§ **Collected data**
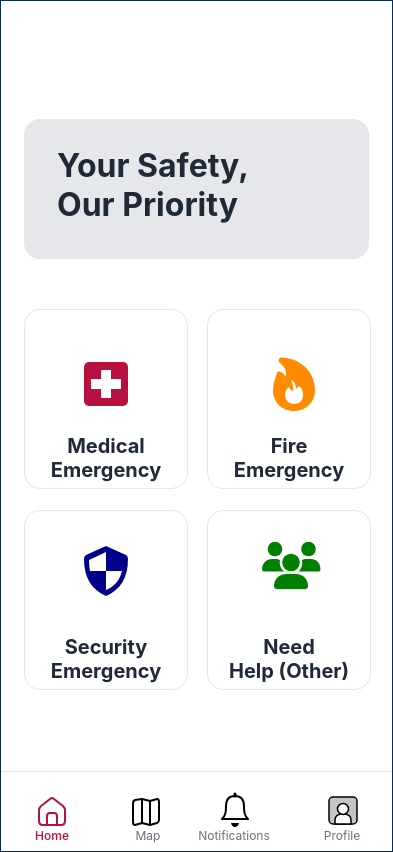
<!DOCTYPE html>
<html lang="en">
<head>
<meta charset="utf-8">
<title>Emergency home</title>
<style>
:root {
  --frame: #0b2a55;
  --ink: #1f2937;
  --muted: #6b7280;
  --line: #e5e7eb;
  --banner: #e5e7eb;
  --medical: #b8103f;
  --fire: #ff8c00;
  --security: #00008b;
  --help: #008000;
}
* { box-sizing: border-box; margin: 0; }
html, body { width: 393px; height: 852px; overflow: hidden; }
body { background: #fff; color: var(--ink); font-family: Inter, Roboto, sans-serif; }
.screen {
  width: 393px; height: 852px;
  display: flex; flex-direction: column;
  padding-top: 119px;
  outline: 1px solid var(--frame); outline-offset: -1px;
}
.banner {
  width: 345px; height: 140px; margin-left: 24px;
  padding: 27px 33px;
  background: var(--banner); border-radius: 16px;
}
.banner h1 { font-size: 32px; line-height: 39px; font-weight: 700; white-space: nowrap; }
.services {
  display: grid;
  grid-template-columns: 164px 164px;
  grid-auto-rows: 180px;
  gap: 21px 19px;
  margin: 50px 0 0 24px;
}
.card {
  display: flex; flex-direction: column; align-items: center; justify-content: space-between;
  padding: 42px 0 6px;
  border: 1px solid var(--line); border-radius: 16px;
  color: inherit; text-decoration: none; text-align: center;
}
.card.raised { padding-top: 28px; }
.card svg { width: 64px; height: 64px; }
.card h2 { font-size: 20px; line-height: 24px; font-weight: 700; white-space: nowrap; }
.tabs {
  display: flex; align-items: flex-start;
  height: 81px; margin-top: auto; padding: 18px 0 0 24px;
  border-top: 1px solid var(--line);
}
.tab {
  display: flex; flex-direction: column; align-items: center;
  width: 56px; color: var(--muted); text-decoration: none;
  font-size: 12px; line-height: 16px;
}
.tab svg { width: 40px; height: 38px; fill: none; stroke: #000; stroke-width: 2; stroke-linejoin: round; stroke-linecap: round; }
.tab.current { color: var(--medical); font-weight: 500; }
.tab.current svg { stroke: var(--medical); }
.tab.map { margin-left: 40px; }
.tab.alerts { width: 80px; margin-left: 18px; }
.tab.profile { margin-left: 40px; }
</style>
</head>
<body>
<main class="screen">
  <header class="banner">
    <h1>Your Safety,<br>Our Priority</h1>
  </header>

  <section class="services">
    <a class="card" href="#">
      <svg viewBox="74 352 64 64" aria-hidden="true">
        <rect x="84" y="362" width="44" height="44" rx="5" fill="var(--medical)"/>
        <path d="M101 370h10v9h10v10h-10v9h-10v-9H91V379h10z" fill="#fff"/>
      </svg>
      <h2>Medical<br>Emergency</h2>
    </a>
    <a class="card" href="#">
      <svg viewBox="257 352 64 64" aria-hidden="true">
        <path d="M279 359C280 356 286 358 291 359C305 363 315 375 315 390C315 402 306 411 294 411C282 411 273 402 273 391C273 384 275 379 277 373C278 370 283 372 286 377C287 370 284 366 280 363C279 362 278 361 279 359Z" fill="var(--fire)"/>
        <path d="M291 380C295 381 296 386 296 389C297 388 298 387 299 386C302 388 303 392 303 395C303 401 299 404 294 404C289 404 285 400 285 395C285 391 287 388 289 387C290 389 291 390 293 391C293 387 293 384 291 380Z" fill="#fff"/>
      </svg>
      <h2>Fire<br>Emergency</h2>
    </a>
    <a class="card raised" href="#">
      <svg viewBox="74 539 64 64" aria-hidden="true">
        <path d="M106 546L126 555Q128 556 128 559C128 578 120 590 106 596C92 590 84 578 84 559Q84 556 86 555Z" fill="var(--security)"/>
        <path d="M106 552V571H90Q89 566 89 560ZM106 571H122C120 580 114 587 106 590Z" fill="#fff"/>
      </svg>
      <h2>Security<br>Emergency</h2>
    </a>
    <a class="card raised" href="#">
      <svg viewBox="257 539 64 64" aria-hidden="true">
        <g fill="var(--help)">
          <circle cx="275" cy="549" r="7.3"/>
          <circle cx="308.5" cy="549" r="7.3"/>
          <circle cx="291" cy="562.5" r="8.8"/>
          <path d="M262 569.500C262 563 267 559 272 559H276Q278 559 280 560C279 565 281 569 284 571.500H264Q262 571.500 262 569.500Z"/>
          <path d="M320.500 569.500C320.500 563 316 559 311 559H306Q304 559 302 560C303 565 301 569 299 571.500H318.500Q320.500 571.500 320.500 569.500Z"/>
          <path d="M274 586C274 579 279 574 286 574H296C303 574 308 579 308 586Q308 589 305 589H277Q274 589 274 586Z"/>
        </g>
      </svg>
      <h2>Need<br>Help (Other)</h2>
    </a>
  </section>

  <nav class="tabs">
    <a class="tab current" href="#">
      <svg viewBox="32 790 40 38" aria-hidden="true">
        <path d="M39 810Q39 808 41 806L50 799Q52 797 54 799L63 806Q65 808 65 810V821Q65 825 61 825H43Q39 825 39 821Z"/>
        <path d="M47 825V816Q47 813 50 813H54Q57 813 57 816V825"/>
      </svg>
      Home
    </a>
    <a class="tab map" href="#">
      <svg viewBox="128 790 40 38" aria-hidden="true">
        <path d="M133 803Q133 801 135 800L142 799L150 801L157 799Q159 799 159 802V820Q159 822 157 823L150 825L142 823L135 825Q133 825 133 822ZM142 799V823M150 801V825"/>
      </svg>
      Map
    </a>
    <a class="tab alerts" href="#">
      <svg viewBox="214 790 40 38" aria-hidden="true">
        <path d="M222 819C226 815 226 811 226 806C226 800 229 796 235 796C241 796 244 800 244 806C244 811 244 815 248 819Z"/>
        <path d="M235 794V796" stroke-width="3"/>
        <path d="M231 823H239Q238 827 235 827Q232 827 231 823Z" fill="#000" stroke="none"/>
      </svg>
      Notifications
    </a>
    <a class="tab profile" href="#">
      <svg viewBox="322 790 40 38" aria-hidden="true">
        <rect x="329" y="797" width="28" height="27" rx="4" fill="#c4c4c4" stroke-width="1.500"/>
        <path d="M335 824V820C335 816 338 814 343 814C348 814 351 816 351 820V824Z" fill="#fff" stroke-width="1.500"/>
        <circle cx="343" cy="809" r="5.500" fill="#fff" stroke-width="1.500"/>
      </svg>
      Profile
    </a>
  </nav>
</main>
</body>
</html>
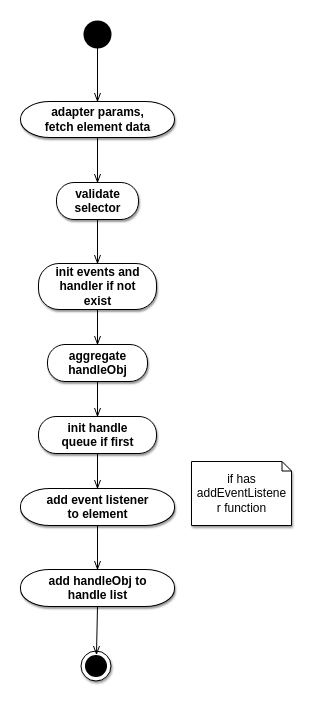
<!DOCTYPE html>
<html lang="en">
<head>
<meta charset="utf-8">
<title>Activity diagram: adding an event handler</title>
<style>
:root { --ink: #000; --paper: #fff; --shadow: rgba(0, 0, 0, 0.4); }
* { box-sizing: border-box; }
html, body { margin: 0; background: var(--paper); }
.diagram {
  position: relative;
  width: 312px;
  height: 702px;
  overflow: hidden;
  background: var(--paper);
  color: var(--ink);
  font: 12px/14.5px "Liberation Sans", Arial, sans-serif;
  text-align: center;
}
.connectors { position: absolute; inset: 0; }
.connectors .flow, .connectors .note-shape { stroke: var(--ink); fill: none; }
.connectors .note-shape { fill: var(--paper); filter: drop-shadow(1px 2px 1px var(--shadow)); }
.activity {
  position: absolute;
  display: flex;
  align-items: center;
  justify-content: center;
  border: 1px solid var(--ink);
  border-radius: 18px;
  background: var(--paper);
  box-shadow: 1px 2px 2px var(--shadow);
  font-weight: 700;
  white-space: nowrap;
}
.activity.wide { left: 20px; width: 155px; height: 37px; border-radius: 30px / 18px; }
.activity.params { top: 101px; }
.activity.validate { left: 56px; top: 182px; width: 83px; height: 38px; }
.activity.init-events { left: 38px; top: 263px; width: 119px; height: 47px; border-radius: 21px; }
.activity.aggregate { left: 47px; top: 344px; width: 101px; height: 38px; }
.activity.init-queue { left: 38px; top: 416px; width: 119px; height: 38px; }
.activity.listener { top: 488px; height: 38px; }
.activity.handle-list { top: 569px; height: 38px; }
.note {
  position: absolute;
  left: 191px;
  top: 461px;
  width: 101px;
  height: 65px;
  display: flex;
  align-items: center;
  justify-content: center;
  white-space: nowrap;
}
</style>
</head>
<body>
<main class="diagram">
  <svg class="connectors" width="312" height="702" viewBox="0 0 312 702" aria-hidden="true">
    <defs>
      <marker id="arrow" viewBox="0 0 8 10" refX="4" refY="9" markerWidth="8" markerHeight="10" markerUnits="userSpaceOnUse">
        <path d="M1 1L4 9L7 1" fill="none" stroke="#000"/>
      </marker>
    </defs>
    <circle class="start" cx="97.5" cy="34.5" r="14"/>
    <g class="flow" marker-end="url(#arrow)">
      <path d="M97.5 48V101" marker-end="url(#arrow)"/>
      <path d="M97.5 138V182" marker-end="url(#arrow)"/>
      <path d="M97.5 219V263" marker-end="url(#arrow)"/>
      <path d="M97.5 309V344" marker-end="url(#arrow)"/>
      <path d="M97.5 381V416" marker-end="url(#arrow)"/>
      <path d="M97.5 453V488" marker-end="url(#arrow)"/>
      <path d="M97.5 525V569" marker-end="url(#arrow)"/>
    </g>
    <g class="end">
      <circle class="note-shape" cx="96" cy="666" r="15"/>
      <circle cx="96" cy="666" r="11"/>
    </g>
    <path class="flow" d="M97.5 606L96.5 654" marker-end="url(#arrow)"/>
    <path class="note-shape" d="M191.5 461.5H282L291.5 471V525.5H191.5Z"/>
    <path class="flow" d="M282 461.5V471H291.5"/>
  </svg>

  <div class="activity wide params">adapter params,<br>fetch element data</div>
  <div class="activity validate">validate<br>selector</div>
  <div class="activity init-events">init events and<br>handler if not<br>exist</div>
  <div class="activity aggregate">aggregate<br>handleObj</div>
  <div class="activity init-queue">init handle<br>queue if first</div>
  <div class="activity wide listener">add event listener<br>to element</div>
  <div class="activity wide handle-list">add handleObj to<br>handle list</div>
  <aside class="note">if has<br>addEventListene<br>r function</aside>
</main>
</body>
</html>
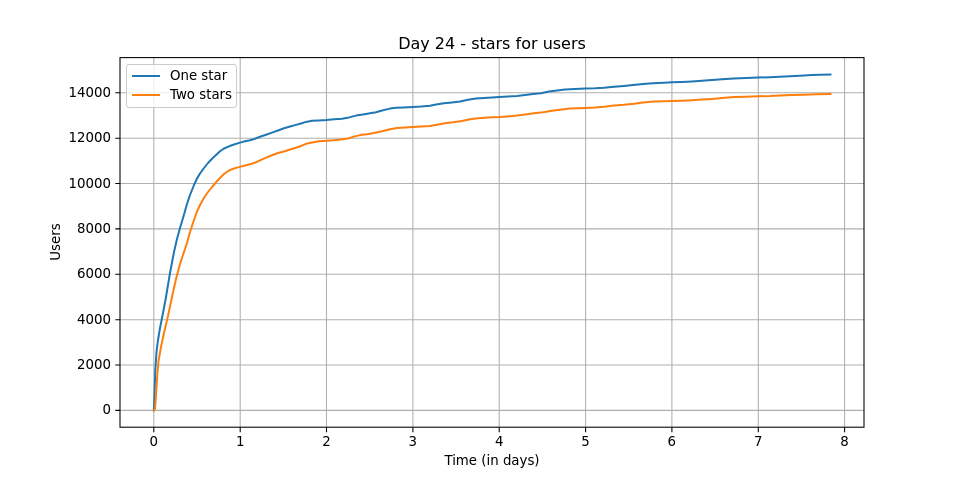
<!DOCTYPE html>
<html lang="en">
<head>
<meta charset="utf-8">
<title>Day 24 - stars for users</title>
<style>
:root {
  --paper: #ffffff;
  --ink: #000000;
  --grid: #b0b0b0;
  --one-star: #1f77b4;
  --two-stars: #ff7f0e;
  --legend-edge: #cccccc;
}
* { box-sizing: border-box; margin: 0; padding: 0; }
html, body { width: 960px; height: 480px; overflow: hidden; background: var(--paper); }
.chart {
  position: relative;
  width: 960px;
  height: 480px;
  overflow: hidden;
  color: var(--ink);
  font: 13.33px/16px "DejaVu Sans", sans-serif;
  white-space: nowrap;
}
.plot { position: absolute; inset: 0; display: block; fill: none; }
.grid { stroke: var(--grid); stroke-width: 1.07; }
.frame, .ticks { stroke: var(--ink); stroke-width: 1.07; }
.series { stroke-width: 2; stroke-linejoin: round; stroke-linecap: square; }
.one-star { stroke: var(--one-star); }
.two-stars { stroke: var(--two-stars); }
.title {
  position: absolute; left: 120px; top: 34px; width: 744px;
  font-size: 16px; line-height: 20px; font-weight: 400; text-align: center;
}
.x-values {
  position: absolute; left: 133.8px; top: 434px; width: 730.8px;
  display: flex; justify-content: space-between; list-style: none;
}
.x-values li { width: 40px; text-align: center; }
.y-values {
  position: absolute; left: 50px; top: 85px; width: 61px; height: 333.5px;
  display: flex; flex-direction: column; justify-content: space-between;
  list-style: none; text-align: right;
}
.x-name { position: absolute; left: 120px; top: 453px; width: 744px; text-align: center; }
.y-name {
  position: absolute; left: 6px; top: 234px; width: 100px;
  text-align: center; transform: rotate(-90deg);
}
.legend {
  position: absolute; left: 126px; top: 64px; width: 111px; height: 43.5px;
  padding: 2.5px 5px;
  display: flex; flex-direction: column; gap: 3.5px;
  list-style: none;
  background: rgba(255, 255, 255, .8);
  border: 1.1px solid var(--legend-edge);
  border-radius: 3px;
}
.legend li { display: flex; align-items: center; gap: 10px; }
.key { width: 28px; height: 2px; flex: none; }
.key-one { background: var(--one-star); }
.key-two { background: var(--two-stars); }
</style>
</head>
<body>
<main class="chart">
  <h1 class="title">Day 24 - stars for users</h1>

  <svg class="plot" width="960" height="480" viewBox="0 0 960 480" role="img" aria-label="Line chart of users with one star and two stars over eight days">
    <path class="grid" d="M153.8 57.5V427.5M240.2 57.5V427.5M326.5 57.5V427.5M412.9 57.5V427.5M499.2 57.5V427.5M585.6 57.5V427.5M671.9 57.5V427.5M758.3 57.5V427.5M844.6 57.5V427.5M120 92.8H864M120 138.2H864M120 183.5H864M120 228.9H864M120 274.3H864M120 319.7H864M120 365H864M120 410.4H864"/>
    <path class="ticks" d="M153.8 427.5v4.7M240.2 427.5v4.7M326.5 427.5v4.7M412.9 427.5v4.7M499.2 427.5v4.7M585.6 427.5v4.7M671.9 427.5v4.7M758.3 427.5v4.7M844.6 427.5v4.7M120 92.8h-4.7M120 138.2h-4.7M120 183.5h-4.7M120 228.9h-4.7M120 274.3h-4.7M120 319.7h-4.7M120 365h-4.7M120 410.4h-4.7"/>
    <polyline class="series one-star" points="153.8,410.4 154.5,395 155.3,370 156.5,352 158,340 160,328 163,313 166,297 170,273 174,252 177,239 180,228 183,218 187,204 190,195 194,185 197,178.5 200,173.5 204,168 208,163 212,158.8 216,155 220,151.3 224,148.5 229,146.3 234,144.5 240,142.6 245,141.3 250,140.2 255,138.7 260,136.8 266,134.7 272,132.6 278,130.5 284,128.3 290,126.5 296,124.9 301,123.5 306,121.9 312,120.8 319,120.4 326.5,119.9 334,119.2 342,118.7 349,117.4 356,115.6 363,114.4 370,113.3 376,112.3 382,110.5 390,108.6 396,107.8 404,107.5 413,107 421,106.5 430,105.7 436,104.4 444,103.2 452,102.4 460,101.5 468,99.7 476,98.6 484,98 492,97.5 499.2,97 508,96.5 517,95.9 525,94.9 533,94.1 541,93.2 549,91.6 557,90.5 565,89.4 575,89 585.6,88.5 595,88.2 604,87.7 614,86.8 624,86 633,85.1 643,84.1 653,83.2 664,82.7 672,82.3 682,82 692,81.5 702,80.8 712,80.1 722,79.2 734,78.4 746,78 758.3,77.5 770,77.2 780,76.8 790,76.2 800,75.7 812,75.1 820,74.8 830.5,74.5"/>
    <polyline class="series two-stars" points="153.8,410.4 155,409 156,395 157.2,376 158.5,361 161,347 164,333 168,316 172,297 176,279 180,264 184,252 187,243 190,232 194,220 197,211.5 200,205 204,197.8 208,192 212,187 216,182.3 220,178 224,174 228,171.2 232,169.2 236,167.9 240,166.9 246,165.3 252,163.8 256,162.3 260,160.4 266,157.6 272,155.2 278,153 284,151.5 290,149.5 296,147.7 301,146 306,143.8 312,142.5 319,141.2 326.5,140.8 334,140.2 341,139.4 348,138.5 354,136.6 360,135.1 367,134.2 374,132.9 382,131.3 390,129.2 397,128 405,127.4 413,126.9 421,126.5 430,126 437,124.8 445,123.2 453,122.3 462,121 470,119.3 478,118.3 488,117.5 499.2,117 508,116.4 517,115.6 525,114.6 534,113.3 543,112.2 552,110.8 560,109.7 570,108.6 578,108.2 585.6,107.9 595,107.4 604,106.7 614,105.5 624,104.8 634,103.7 643,102.4 654,101.6 664,101.3 672,101 682,100.7 692,100.2 702,99.6 712,98.9 722,98 734,97 746,96.7 758.3,96.2 770,96 780,95.6 792,95.1 804,94.7 816,94.2 830.5,93.9"/>
    <rect class="frame" x="120" y="57.6" width="744" height="369.6"/>
  </svg>

  <ul class="legend">
    <li><span class="key key-one"></span>One star</li>
    <li><span class="key key-two"></span>Two stars</li>
  </ul>

  <p class="y-name">Users</p>
  <ol class="y-values">
    <li>14000</li><li>12000</li><li>10000</li><li>8000</li><li>6000</li><li>4000</li><li>2000</li><li>0</li>
  </ol>

  <ol class="x-values">
    <li>0</li><li>1</li><li>2</li><li>3</li><li>4</li><li>5</li><li>6</li><li>7</li><li>8</li>
  </ol>
  <p class="x-name">Time (in days)</p>
</main>
</body>
</html>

§ **Exercise description**
Repeat exactly the lines from the first line of the records above through the line containing "display: flex; align-items: flex-start;", leaving out the pictures.

§ **Task solution**
<!DOCTYPE html>
<html lang="en">
<head>
<meta charset="utf-8">
<title>Emergency home</title>
<style>
:root {
  --frame: #0b2a55;
  --ink: #1f2937;
  --muted: #6b7280;
  --line: #e5e7eb;
  --banner: #e5e7eb;
  --medical: #b8103f;
  --fire: #ff8c00;
  --security: #00008b;
  --help: #008000;
}
* { box-sizing: border-box; margin: 0; }
html, body { width: 393px; height: 852px; overflow: hidden; }
body { background: #fff; color: var(--ink); font-family: Inter, Roboto, sans-serif; }
.screen {
  width: 393px; height: 852px;
  display: flex; flex-direction: column;
  padding-top: 119px;
  outline: 1px solid var(--frame); outline-offset: -1px;
}
.banner {
  width: 345px; height: 140px; margin-left: 24px;
  padding: 27px 33px;
  background: var(--banner); border-radius: 16px;
}
.banner h1 { font-size: 32px; line-height: 39px; font-weight: 700; white-space: nowrap; }
.services {
  display: grid;
  grid-template-columns: 164px 164px;
  grid-auto-rows: 180px;
  gap: 21px 19px;
  margin: 50px 0 0 24px;
}
.card {
  display: flex; flex-direction: column; align-items: center; justify-content: space-between;
  padding: 42px 0 6px;
  border: 1px solid var(--line); border-radius: 16px;
  color: inherit; text-decoration: none; text-align: center;
}
.card.raised { padding-top: 28px; }
.card svg { width: 64px; height: 64px; }
.card h2 { font-size: 20px; line-height: 24px; font-weight: 700; white-space: nowrap; }
.tabs {
  display: flex; align-items: flex-start;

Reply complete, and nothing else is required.